Type Animator Mat Voyce Spreads Swirling, Twirling Words of Encouragement

Posted inDesigner Interviews

When the pandemic first reared its ugly head back in March 2020, it threw almost all aspects of our lives out of whack, virtually overnight. Despite its damage to jobs and social scenes, newfound freetime was at a premium, offering artists a sliver of a silver lining to hone crafts they previously might not have had time to take on. 

2D type animator Mat Voyce is a poster child of this pandemic productivity. He used the UK lockdown as an opportunity to devote himself to mastering his animation skills and type style by providing literal words of encouragement to his growing community of followers on Instagram. Voyce took advantage of the widespread desire for virtual connection by churning out bite-sized social media snippets of bouncing, flouncing, and twisting phrases almost every day.  

Years later, his freelance career is now flourishing. Voyce has been commissioned by heavy-hitters such as the United European Football Association, Instagram for Business, and Ed Sheeran and Lil Baby for their “2Step” music video. Below, he talks with us about his art practice and creative journey.

How would you describe your animated type aesthetic?

There’s a huge amount of childishness to my work. It’s all a bit naïve and rough cut. My work represents a huge range of illustrated typography that infuses letterforms with character and personality.  
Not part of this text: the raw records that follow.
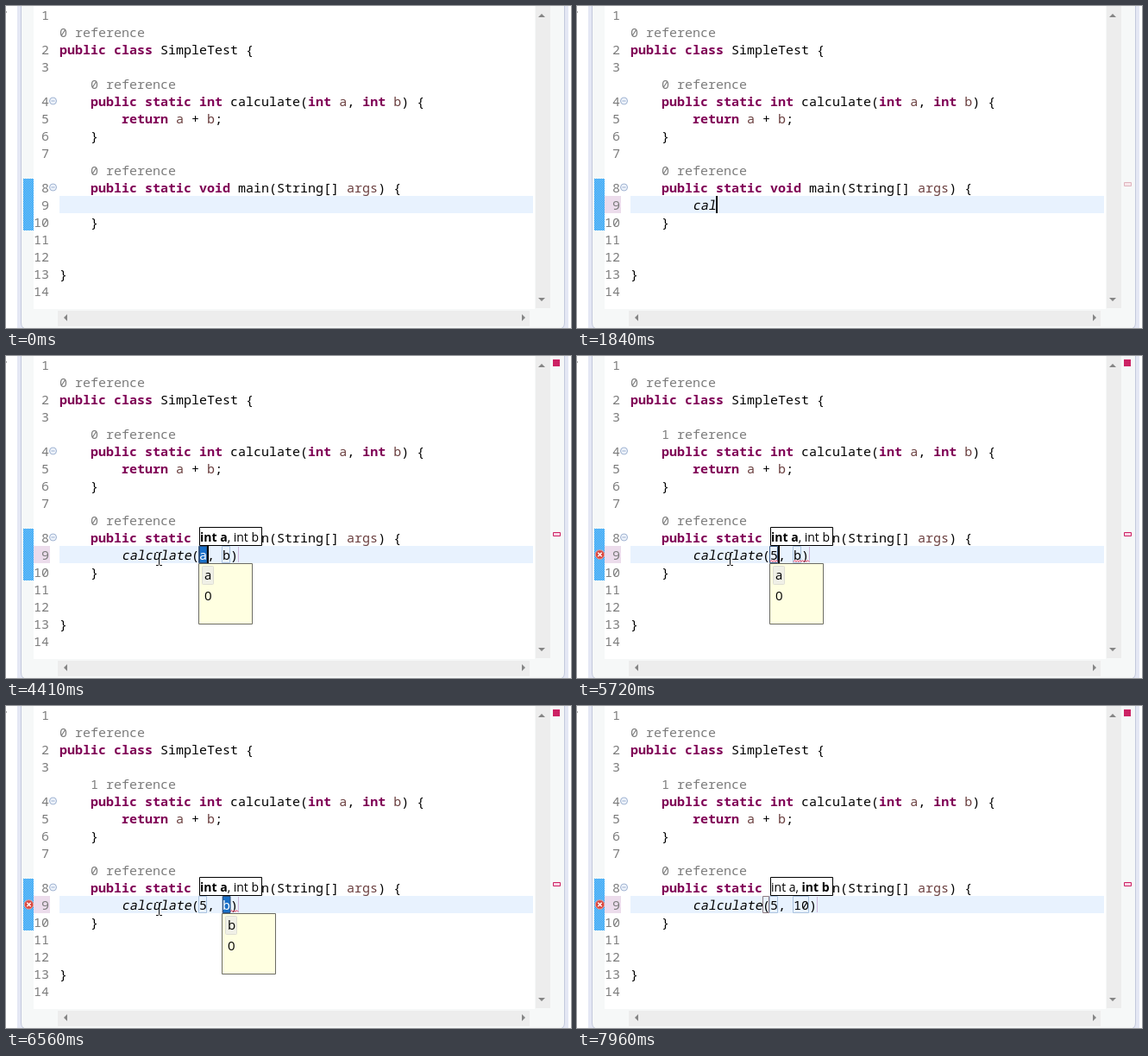
Write an HTML page that moves like this. It is 655 px wide and 373 px high and loops after 8000 ms.

```html
<!DOCTYPE html>
<html lang="en">
<head>
<meta charset="utf-8">
<title>Java editor</title>
<style>
  html, body { margin: 0; width: 100%; height: 100%; overflow: hidden; background: #fff; }
  svg { display: block; }
  text { white-space: pre; }
  .code { font: 15px "Noto Sans Mono", monospace; }
  .ui { font: 14px "Open Sans", sans-serif; fill: #000; }
  .ui.item { font-size: 15px; }
  .b, .kw { font-weight: 700; }
  .kw { fill: #7f0055; }
  .param { fill: #6a3e3e; }
  .lens, .num { fill: #7c7c7c; }
  .num { text-anchor: end; }
  .line { fill: none; stroke-width: 1; }
  .wave { fill: none; stroke: #f0506a; }
</style>
</head>
<body>
<svg width="655" height="373" viewBox="0 0 655 373">
  <defs>
    <pattern id="check" width="2" height="2" patternUnits="userSpaceOnUse">
      <path fill="#8fd0fb" d="M0 0h2v2H0z"/>
      <path fill="#1a98f2" d="M0 0h1v1H0zM1 1h1v1H1z"/>
    </pattern>
    <path id="wave" class="wave" d="M0 238.5l1.5-2 1.5 2 1.5-2 1.5 2 1.5-2 1.5 2"/>
  </defs>

  <!-- window frame -->
  <path fill="#fff" d="M0 0h655v373H0z"/>
  <path fill="#aaa" d="M0 6h1v2H0z"/>
  <path fill="#e4e7f4" d="M13 0h639v373H13z"/>
  <path fill="#f6f8f8" stroke="#c3c9dc" d="M17.5-1V367q0 7 7 7H640.500q7 0 7-7V-1z"/>
  <path fill="#fff" d="M32 0h581v351H32z"/>
  <path fill="#ededed" d="M614 0h17v350h-17zM60 353h547v18H60z"/>
  <path fill="#858585" d="M617 13l4-4 4 4zM617 338h8l-4 4zM71 357v8l-4-4zM598 357v8l4-4z"/>

  <!-- gutter and current line -->
  <path fill="url(#check)" d="M20 200h12v60H20z"/>
  <path fill="#e8f2fe" d="M62 220h549v20H62z"/>
  <path id="changed" fill="#ecdcec" d="M32 220h19v20H32z"/>
  <g id="folds" fill="#eef3fb" stroke="#9db1d0">
    <path d="M50.500 110a4 4 0 1 1 8 0 4 4 0 1 1-8 0M52.500 110h4"/>
    <path d="M50.500 210a4 4 0 1 1 8 0 4 4 0 1 1-8 0M52.500 210h4"/>
  </g>
  <g id="rows" class="code"></g>
  <g id="icon">
    <circle cx="26.500" cy="230" r="5.200" fill="#d9473f" stroke="#e9a39c"/>
    <path d="M24.300 227.800l4.400 4.400m0-4.400l-4.400 4.400" stroke="#fff" stroke-width="1.500"/>
  </g>

  <!-- overview ruler -->
  <path id="mark" d="M634.500 204.500h8v4h-8z"/>
  <path id="square" fill="#cc2264" d="M634 4h8v8h-8z"/>

  <!-- typed call -->
  <g class="code">
    <text id="name" transform="translate(134 236) skewX(-10)"></text>
    <text id="args" x="215" y="236"></text>
  </g>
  <path id="box1" class="line" d="M223.500 220.500h9v19h-9z"/>
  <path id="box2" class="line" stroke="#abc3df"/>
  <path id="exit" class="line" stroke="#cdb6da" d="M.5 221v18"/>
  <path id="bracket" class="line" stroke="#8d7a80" d="M215.500 220.500h7v19h-7z"/>
  <use id="wave1" href="#wave" x="224"/>
  <use id="wave2" href="#wave" x="251"/>
  <use id="wave3" href="#wave"/>
  <g id="sel">
    <path fill="#1a70c8" stroke="#2d4f7c" d="M.5 220.500h8.500v19H.5z"/>
    <text id="selText" class="code" y="236" fill="#fff"></text>
  </g>
  <path id="caret" fill="#000" d="M0 220h2v20H0z"/>

  <!-- popups -->
  <g id="hint">
    <path fill="#fff" stroke="#000" d="M224.500 198.500h72v21h-72z"/>
    <text class="ui" x="225" y="215"><tspan id="hintA">int a</tspan>, <tspan id="hintB">int b</tspan></text>
  </g>
  <g id="popup">
    <path fill="#ffffe1" stroke="#6c6c64" d="M.5 240.500h62v70H.5z"/>
    <rect x="4.500" y="243.500" width="13" height="21" rx="1" fill="#f0f0e6" stroke="#deded4"/>
    <text id="choice" class="ui item" x="7" y="259"></text>
    <text class="ui item" x="7" y="283">0</text>
  </g>
  <path id="mouse" class="line" stroke="#111" d="M-3.500-7.500h2.500l1 1 1-1h2.500M0-6.500v13M-3.500 7.500h2.500l1-1 1 1h2.500"/>
</svg>
<script>
const LOOP = 8000;
const el = {};
document.querySelectorAll('[id]').forEach(e => el[e.id] = e);

// [line number, code]; a row without a number is a code lens
const rows = [
  [1, ''],
  [0, '0 reference'],
  [2, 'public class SimpleTest {'],
  [3, ''],
  [0, '    0 reference'],
  [4, '    public static int calculate(int a, int b) {'],
  [5, '        return a + b;'],
  [6, '    }'],
  [7, ''],
  [0, '    0 reference'],
  [8, '    public static void main(String[] args) {'],
  [9, ''],
  [10, '    }'],
  [11, ''],
  [12, ''],
  [13, '}'],
  [14, '']
];
const paint = code => code
  .replace(/\b(args|a|b)\b/g, '<tspan class="param">$1</tspan>')
  .replace(/\b(public|class(?!=)|static|int|void|return)\b/g, '<tspan class="kw">$1</tspan>');

el.rows.innerHTML = rows.map(([num, code], i) => {
  const y = 16 + 20 * i;
  if (!num) return `<text class="lens" x="62" y="${y}">${code}</text>`;
  return `<text class="num" x="50" y="${y}">${num}</text><text x="62" y="${y}">${paint(code)}</text>`;
}).join('');
const lens = el.rows.querySelectorAll('.lens')[1];

const typed = [[0, 0], [1530, 1], [1760, 2], [1840, 3], [2140, 4], [2310, 5], [2770, 6], [2840, 7], [3860, 9]];
const args = [[0, ''], [3860, '(a, b)'], [5720, '(5, b)'], [7030, '(5, 1)'], [7500, '(5, 10)']];
// caret position; 0 is the dark half of a blink
const caret = [[0, 0], [830, 134], [1310, 0], ...typed.slice(1, 8).map(([t, n]) => [t, 134 + 9 * n]),
  [3860, 233], [4870, 0], [5400, 233], [5950, 0], [6100, 260], [6560, 0], [7030, 260], [7500, 269], [7890, 0]];

const at = (steps, t) => steps.filter(s => s[0] <= t).pop()[1];
const within = (t, a, b = LOOP) => t >= a && t < b;
const show = (e, on) => e.setAttribute('visibility', on ? 'visible' : 'hidden');
const move = (e, x, y = 0) => e.setAttribute('transform', `translate(${x} ${y})`);
const write = (e, s) => { if (e.textContent !== s) e.textContent = s; };

function pointer(t) {
  if (t < 210) return [226, 284];
  const step = t < 380 ? 0 : Math.min(7, Math.floor((t - 380) / 75) + 1);
  const p = Math.sin(step / 7 * Math.PI / 2);
  return [Math.round(209 - 32 * p) + .5, Math.round(274 - 39 * p)];
}

function draw(t) {
  write(el.name, 'calculate'.slice(0, at(typed, t)));
  write(el.args, at(args, t));
  write(lens, `    ${t < 4870 ? 0 : 1} reference`);

  const x = at(caret, t);
  show(el.caret, x);
  move(el.caret, x);

  show(el.changed, t >= 1530);
  show(el.mark, t >= 1530);
  el.mark.setAttribute('fill', t < 4410 ? '#f7e6ea' : '#fbd3e4');
  el.mark.setAttribute('stroke', t < 4410 ? '#dfb4be' : '#cc2264');
  show(el.square, t >= 4410);
  show(el.icon, t >= 4650);

  const linked = t >= 3860, late = t >= 7500;
  show(el.box1, linked);
  el.box1.setAttribute('stroke', t < 6100 ? '#3d5c86' : '#abc3df');
  show(el.box2, linked);
  el.box2.setAttribute('d', `M250.500 220.500h${late ? 18 : 9}v19h${late ? -18 : -9}z`);
  show(el.exit, linked);
  move(el.exit, late ? 278 : 269);
  show(el.bracket, t >= 7890);

  show(el.wave1, within(t, 4650, 6420));
  show(el.wave2, within(t, 4650, 7030));
  show(el.wave3, within(t, 4650, 7890));
  move(el.wave3, late ? 269 : 260);

  const second = t >= 6100;
  show(el.sel, within(t, 3860, 5720) || within(t, 6100, 7030));
  move(el.sel, second ? 251 : 224);
  write(el.selText, second ? 'b' : 'a');

  show(el.popup, within(t, 3960, 5800) || within(t, 6100, 7120));
  move(el.popup, second ? 250 : 223);
  write(el.choice, second ? 'b' : 'a');

  show(el.hint, t >= 3960);
  el.hintA.classList.toggle('b', t < 7210);
  el.hintB.classList.toggle('b', t >= 7210);

  show(el.mouse, within(t, 130, 1760) || within(t, 3150, 7120));
  move(el.mouse, ...pointer(t));
}

const start = performance.now();
function tick() {
  draw((performance.now() - start) % LOOP);
  requestAnimationFrame(tick);
}
tick();
</script>
</body>
</html>
```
My style taps into that nostalgia that people who were born in the ’80s, ’90s, and 2000’s feel and can relate to. The illustrated type in the old TV shows and films I watched over and over as a kid still sit in the back of my mind, and serves as a permanent reference point.

How did you develop this style? What have been your biggest influences?

I grew up in the era of Rayman, Ape Escape, Honey I Shrunk the Kids, and Ghostbusters, and I was obsessed with the typography in these games and shows as a kid. It has always had a powerful visual effect on me. 

I trained myself as an illustrator who designed static type as a side hustle, which gave me a huge skill boost when I started introducing motion to my work. I learned plenty of character animation to animate fun little walk cycles and emotions. The combination of my approach to give the same emotion to letterforms just became something totally new. 

One of my biggest influences has also been the website Art of the Title. It’s dedicated to title sequences and animated type, collected from pretty much any film or show.

Movement is obviously such a critical part of your work. When you’re creating an animation, what’s your process behind deciding on the movement of a particular word or phrase?

Depending on the project, it can really vary. For example, if I’m working on a client project, I always try to propose a range of motion ideas through simple storyboards, providing reference links to similar motion styles or ideas. But if it’s a personal design, unless I have already seen something I want to try, it’s just experimenting to see what I end up with. It sounds a little unrealistic, but because I’ve been doing this for years now, both as a hobby and career, I can just jump straight in with creating and come up with a motion style or animation as I go. 

In terms of finding the perfect word, I still have a note on my phone that has hundreds of phrases and single words I can reference. This is something I add to on a daily basis as soon as I either see or hear a word, or have an idea pop up in my head. Walking down a city street feels like a moving reference board— seeing all of the type out there and imagining how it could come to life.

Your work is so positive and upbeat. Where does that instinct come from? Have you always wanted to create art that would spark joy in others?

I originally started messing around with animated type during lockdown. Here in the UK, lockdown was pretty heavy, just as it was in most places, so there was a lot of negativity. Plus, people were spending a hell of a lot more time on their phones and on social media, basically relying on the digital world to keep them entertained or to stay positive. That’s when I started animating fun little type-based badges and words that expressed themselves both through their illustrated style and animation. I wanted to create positive things; things that would jump out at you on screen, and quite literally make you smile or emote. 

Soon, this became almost a daily practice during lockdown, meaning I essentially had almost two years of everyday practice creating different styles of animated type. It was like a crash course in my passion. Looking back at it all now, I wouldn’t change a thing. I love how everything I am today started through a couple of positively animated words. 

What is it about animating type, words, and letterforms specifically that you enjoy so much? 

Typography is one of my true loves in life. Being able to bring life and character to lettering— something that is so universal— is pretty damn special. Making a word show an emotion through movement, styling, and animation holds a unique quality that I find addictive. Words have so much potential. We see lettering, words, and typography every waking minute of the day— it’s on the streets we walk, it’s on the packaging of the food we eat, and it’s on every single phone screen across the globe— so why not bring the static to life, and give it a second visual meaning? That can make one hell of a difference. I’m making myself a path to create that difference, which feels amazing.